Note every line in the entries that contains the string "serif", and copy it.

◇ ◇ ◇ ◇ ◇ ◇ ◇

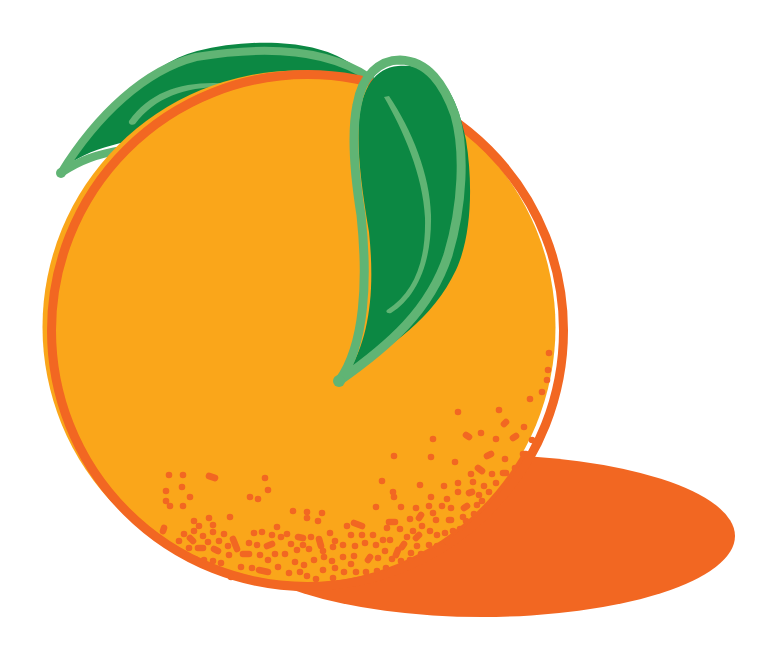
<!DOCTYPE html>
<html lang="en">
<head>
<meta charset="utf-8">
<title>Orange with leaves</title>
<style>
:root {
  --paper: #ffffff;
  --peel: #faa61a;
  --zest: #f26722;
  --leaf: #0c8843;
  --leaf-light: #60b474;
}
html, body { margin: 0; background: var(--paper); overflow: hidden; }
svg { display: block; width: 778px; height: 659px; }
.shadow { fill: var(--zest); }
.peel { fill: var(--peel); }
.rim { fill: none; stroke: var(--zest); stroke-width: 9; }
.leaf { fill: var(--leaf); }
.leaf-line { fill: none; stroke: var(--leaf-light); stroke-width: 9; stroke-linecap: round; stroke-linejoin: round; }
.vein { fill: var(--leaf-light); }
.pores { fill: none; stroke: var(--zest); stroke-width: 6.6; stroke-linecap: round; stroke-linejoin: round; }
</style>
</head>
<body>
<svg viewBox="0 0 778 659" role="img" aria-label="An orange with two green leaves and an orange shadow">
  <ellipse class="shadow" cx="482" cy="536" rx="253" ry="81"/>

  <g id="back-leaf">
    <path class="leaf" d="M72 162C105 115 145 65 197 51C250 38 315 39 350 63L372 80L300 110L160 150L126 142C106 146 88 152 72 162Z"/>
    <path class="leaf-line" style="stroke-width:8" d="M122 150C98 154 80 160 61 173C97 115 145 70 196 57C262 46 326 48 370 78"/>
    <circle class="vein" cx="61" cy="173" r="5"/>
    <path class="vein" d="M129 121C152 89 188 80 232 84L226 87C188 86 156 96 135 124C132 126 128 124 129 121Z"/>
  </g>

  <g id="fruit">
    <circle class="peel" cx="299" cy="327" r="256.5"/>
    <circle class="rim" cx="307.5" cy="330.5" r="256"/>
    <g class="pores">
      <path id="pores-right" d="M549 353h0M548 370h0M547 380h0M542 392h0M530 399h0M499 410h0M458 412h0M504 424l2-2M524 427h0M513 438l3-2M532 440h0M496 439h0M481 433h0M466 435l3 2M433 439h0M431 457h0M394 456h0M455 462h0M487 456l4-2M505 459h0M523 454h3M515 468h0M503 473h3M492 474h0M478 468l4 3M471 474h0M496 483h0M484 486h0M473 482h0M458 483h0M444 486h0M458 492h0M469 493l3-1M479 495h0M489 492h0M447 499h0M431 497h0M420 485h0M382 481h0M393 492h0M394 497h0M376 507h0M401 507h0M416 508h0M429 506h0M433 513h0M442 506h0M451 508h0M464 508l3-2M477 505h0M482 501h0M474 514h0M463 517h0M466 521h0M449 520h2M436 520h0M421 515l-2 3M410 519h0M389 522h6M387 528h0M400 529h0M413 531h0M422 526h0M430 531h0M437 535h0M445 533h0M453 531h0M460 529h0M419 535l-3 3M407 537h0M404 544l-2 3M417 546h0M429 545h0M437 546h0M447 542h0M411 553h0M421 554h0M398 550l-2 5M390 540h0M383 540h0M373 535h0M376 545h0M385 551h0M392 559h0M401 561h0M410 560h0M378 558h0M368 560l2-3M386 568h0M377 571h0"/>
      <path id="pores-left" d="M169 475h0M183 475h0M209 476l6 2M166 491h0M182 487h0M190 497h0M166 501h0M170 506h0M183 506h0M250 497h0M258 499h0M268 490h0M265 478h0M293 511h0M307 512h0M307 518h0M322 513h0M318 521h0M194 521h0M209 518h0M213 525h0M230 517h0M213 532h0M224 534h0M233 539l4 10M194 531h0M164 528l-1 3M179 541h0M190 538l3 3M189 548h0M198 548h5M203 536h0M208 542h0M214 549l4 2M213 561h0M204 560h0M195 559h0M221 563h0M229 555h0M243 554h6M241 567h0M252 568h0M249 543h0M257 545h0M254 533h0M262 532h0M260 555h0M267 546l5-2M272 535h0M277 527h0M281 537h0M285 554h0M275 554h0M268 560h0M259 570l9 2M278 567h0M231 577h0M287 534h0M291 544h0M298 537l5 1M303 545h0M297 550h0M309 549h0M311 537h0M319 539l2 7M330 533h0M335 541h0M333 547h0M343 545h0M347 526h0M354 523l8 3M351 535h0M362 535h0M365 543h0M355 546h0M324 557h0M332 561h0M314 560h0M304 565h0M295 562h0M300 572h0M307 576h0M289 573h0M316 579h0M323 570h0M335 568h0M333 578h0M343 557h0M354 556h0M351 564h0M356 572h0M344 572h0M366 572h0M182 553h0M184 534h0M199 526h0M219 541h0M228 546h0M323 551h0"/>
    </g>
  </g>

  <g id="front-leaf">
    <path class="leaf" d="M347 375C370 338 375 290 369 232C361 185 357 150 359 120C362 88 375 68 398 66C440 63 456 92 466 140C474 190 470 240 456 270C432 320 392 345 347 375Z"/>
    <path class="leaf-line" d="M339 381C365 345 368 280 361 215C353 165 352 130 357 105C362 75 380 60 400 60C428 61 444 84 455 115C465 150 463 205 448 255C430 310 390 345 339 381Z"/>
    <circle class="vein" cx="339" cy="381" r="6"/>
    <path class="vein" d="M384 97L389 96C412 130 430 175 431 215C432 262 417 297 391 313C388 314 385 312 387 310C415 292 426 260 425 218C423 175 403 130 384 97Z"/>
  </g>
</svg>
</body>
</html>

◇ ◇ ◇ ◇ ◇ ◇ ◇

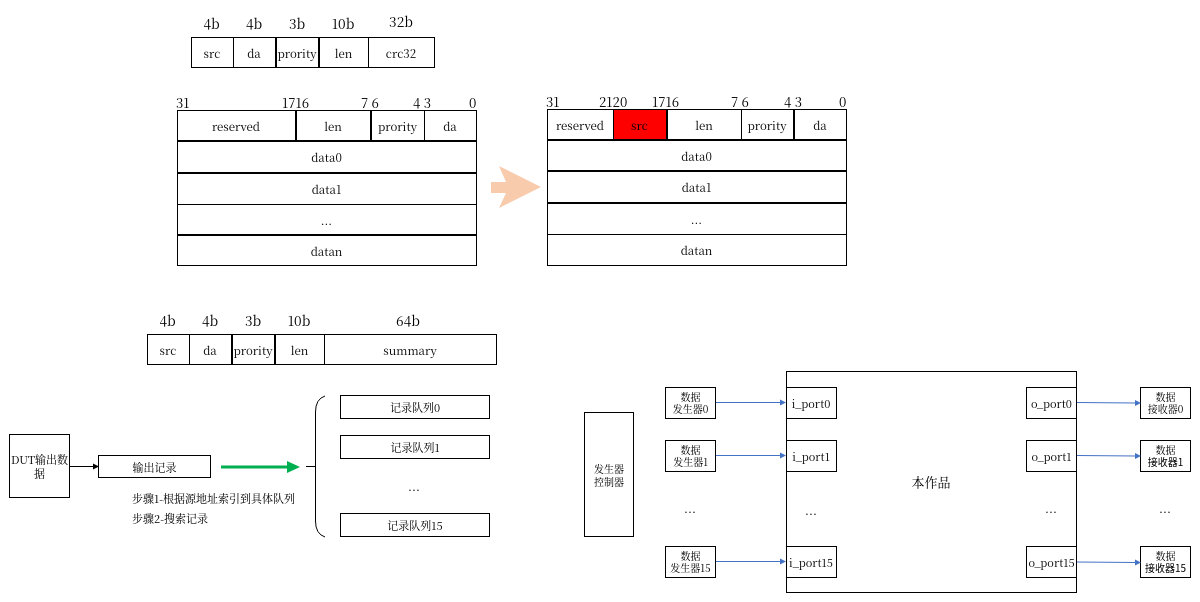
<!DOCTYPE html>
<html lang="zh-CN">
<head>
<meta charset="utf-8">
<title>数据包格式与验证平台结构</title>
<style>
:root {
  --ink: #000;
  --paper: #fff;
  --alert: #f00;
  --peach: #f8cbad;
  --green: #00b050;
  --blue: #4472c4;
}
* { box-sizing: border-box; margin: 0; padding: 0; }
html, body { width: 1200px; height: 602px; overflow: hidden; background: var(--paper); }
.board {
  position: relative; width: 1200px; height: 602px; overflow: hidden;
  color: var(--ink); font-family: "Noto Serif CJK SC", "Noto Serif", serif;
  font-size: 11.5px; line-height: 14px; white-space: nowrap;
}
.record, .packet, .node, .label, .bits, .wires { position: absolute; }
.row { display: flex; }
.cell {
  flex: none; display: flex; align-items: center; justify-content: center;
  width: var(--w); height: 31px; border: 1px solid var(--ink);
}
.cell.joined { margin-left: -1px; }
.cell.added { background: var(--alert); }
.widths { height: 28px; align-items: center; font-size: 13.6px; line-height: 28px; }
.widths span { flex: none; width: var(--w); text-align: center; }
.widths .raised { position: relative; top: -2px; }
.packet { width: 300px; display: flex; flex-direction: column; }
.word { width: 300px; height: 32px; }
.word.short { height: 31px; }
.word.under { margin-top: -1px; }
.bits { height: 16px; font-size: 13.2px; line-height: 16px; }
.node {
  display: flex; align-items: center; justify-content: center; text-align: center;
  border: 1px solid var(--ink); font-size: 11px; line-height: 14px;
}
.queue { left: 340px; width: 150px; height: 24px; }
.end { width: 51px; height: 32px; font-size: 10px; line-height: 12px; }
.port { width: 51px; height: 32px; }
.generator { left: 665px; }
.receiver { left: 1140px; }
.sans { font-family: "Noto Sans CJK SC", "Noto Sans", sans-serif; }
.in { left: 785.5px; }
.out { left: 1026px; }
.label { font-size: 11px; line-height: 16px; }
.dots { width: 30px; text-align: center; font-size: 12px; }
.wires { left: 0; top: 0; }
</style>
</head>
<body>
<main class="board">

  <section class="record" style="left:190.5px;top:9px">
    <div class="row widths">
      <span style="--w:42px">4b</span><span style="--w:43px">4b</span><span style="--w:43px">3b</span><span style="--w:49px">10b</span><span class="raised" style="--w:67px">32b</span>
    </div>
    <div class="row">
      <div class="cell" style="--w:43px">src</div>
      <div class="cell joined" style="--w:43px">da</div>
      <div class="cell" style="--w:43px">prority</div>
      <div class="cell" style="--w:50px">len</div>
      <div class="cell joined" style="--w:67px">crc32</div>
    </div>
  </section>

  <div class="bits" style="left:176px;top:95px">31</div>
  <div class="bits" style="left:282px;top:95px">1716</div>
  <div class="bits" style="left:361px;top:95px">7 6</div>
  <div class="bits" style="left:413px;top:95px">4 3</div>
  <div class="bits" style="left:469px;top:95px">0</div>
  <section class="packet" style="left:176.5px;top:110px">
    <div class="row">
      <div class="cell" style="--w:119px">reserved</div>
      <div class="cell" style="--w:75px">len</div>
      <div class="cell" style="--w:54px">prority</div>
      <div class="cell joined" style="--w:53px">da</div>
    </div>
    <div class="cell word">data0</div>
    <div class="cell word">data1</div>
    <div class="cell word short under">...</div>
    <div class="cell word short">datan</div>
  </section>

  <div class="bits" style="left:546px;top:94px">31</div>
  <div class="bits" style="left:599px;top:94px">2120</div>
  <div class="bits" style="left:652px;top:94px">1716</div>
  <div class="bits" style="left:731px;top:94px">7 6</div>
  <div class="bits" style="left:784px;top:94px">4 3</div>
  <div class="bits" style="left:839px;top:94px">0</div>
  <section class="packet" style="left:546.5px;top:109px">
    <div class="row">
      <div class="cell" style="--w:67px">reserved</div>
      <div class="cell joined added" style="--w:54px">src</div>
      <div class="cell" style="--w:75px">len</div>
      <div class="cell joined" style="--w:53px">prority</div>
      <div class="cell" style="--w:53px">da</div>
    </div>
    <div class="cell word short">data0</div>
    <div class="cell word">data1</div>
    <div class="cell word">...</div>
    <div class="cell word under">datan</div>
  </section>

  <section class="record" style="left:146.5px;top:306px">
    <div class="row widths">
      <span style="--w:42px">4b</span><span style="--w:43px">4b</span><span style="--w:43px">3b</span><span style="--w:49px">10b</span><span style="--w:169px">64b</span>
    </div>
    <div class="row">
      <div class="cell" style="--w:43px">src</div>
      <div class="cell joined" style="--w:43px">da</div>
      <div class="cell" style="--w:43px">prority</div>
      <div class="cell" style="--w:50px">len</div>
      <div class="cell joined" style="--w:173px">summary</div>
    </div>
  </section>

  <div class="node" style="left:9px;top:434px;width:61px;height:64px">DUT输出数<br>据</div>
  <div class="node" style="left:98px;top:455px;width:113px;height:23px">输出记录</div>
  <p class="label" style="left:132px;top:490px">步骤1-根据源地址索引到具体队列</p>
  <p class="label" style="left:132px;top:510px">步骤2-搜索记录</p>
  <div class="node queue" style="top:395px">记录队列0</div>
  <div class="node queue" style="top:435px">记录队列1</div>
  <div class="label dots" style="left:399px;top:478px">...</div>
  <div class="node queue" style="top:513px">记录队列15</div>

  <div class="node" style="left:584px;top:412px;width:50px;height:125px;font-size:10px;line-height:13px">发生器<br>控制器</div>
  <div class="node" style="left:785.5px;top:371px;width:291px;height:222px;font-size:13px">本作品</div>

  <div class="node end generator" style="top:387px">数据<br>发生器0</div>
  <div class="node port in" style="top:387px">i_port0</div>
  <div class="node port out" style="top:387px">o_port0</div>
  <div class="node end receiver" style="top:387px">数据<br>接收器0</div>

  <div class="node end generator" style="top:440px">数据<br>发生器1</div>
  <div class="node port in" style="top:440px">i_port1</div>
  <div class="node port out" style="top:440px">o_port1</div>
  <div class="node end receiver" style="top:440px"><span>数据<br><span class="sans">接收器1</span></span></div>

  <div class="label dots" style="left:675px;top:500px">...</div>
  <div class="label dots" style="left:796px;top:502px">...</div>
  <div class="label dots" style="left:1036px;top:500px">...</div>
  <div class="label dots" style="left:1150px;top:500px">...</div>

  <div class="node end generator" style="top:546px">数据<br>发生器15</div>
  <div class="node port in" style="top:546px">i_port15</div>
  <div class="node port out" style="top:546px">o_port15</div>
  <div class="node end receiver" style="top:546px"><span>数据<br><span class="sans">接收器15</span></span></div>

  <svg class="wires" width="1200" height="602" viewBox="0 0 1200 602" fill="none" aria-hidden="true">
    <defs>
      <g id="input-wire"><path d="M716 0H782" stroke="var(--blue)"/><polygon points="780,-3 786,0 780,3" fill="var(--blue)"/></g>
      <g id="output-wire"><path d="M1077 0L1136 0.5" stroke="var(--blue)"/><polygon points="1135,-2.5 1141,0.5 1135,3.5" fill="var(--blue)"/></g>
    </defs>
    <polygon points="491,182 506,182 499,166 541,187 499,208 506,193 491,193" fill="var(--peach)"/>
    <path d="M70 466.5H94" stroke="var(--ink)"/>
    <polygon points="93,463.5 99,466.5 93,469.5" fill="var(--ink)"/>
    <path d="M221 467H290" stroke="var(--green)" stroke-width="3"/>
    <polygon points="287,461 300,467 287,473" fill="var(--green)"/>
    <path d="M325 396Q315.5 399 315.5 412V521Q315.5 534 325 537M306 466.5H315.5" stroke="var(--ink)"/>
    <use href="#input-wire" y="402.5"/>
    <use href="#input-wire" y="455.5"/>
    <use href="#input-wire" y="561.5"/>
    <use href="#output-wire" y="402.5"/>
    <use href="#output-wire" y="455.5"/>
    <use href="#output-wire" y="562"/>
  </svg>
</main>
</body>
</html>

◇ ◇ ◇ ◇ ◇ ◇ ◇

→ **Task response**
  color: var(--ink); font-family: "Noto Serif CJK SC", "Noto Serif", serif;
.sans { font-family: "Noto Sans CJK SC", "Noto Sans", sans-serif; }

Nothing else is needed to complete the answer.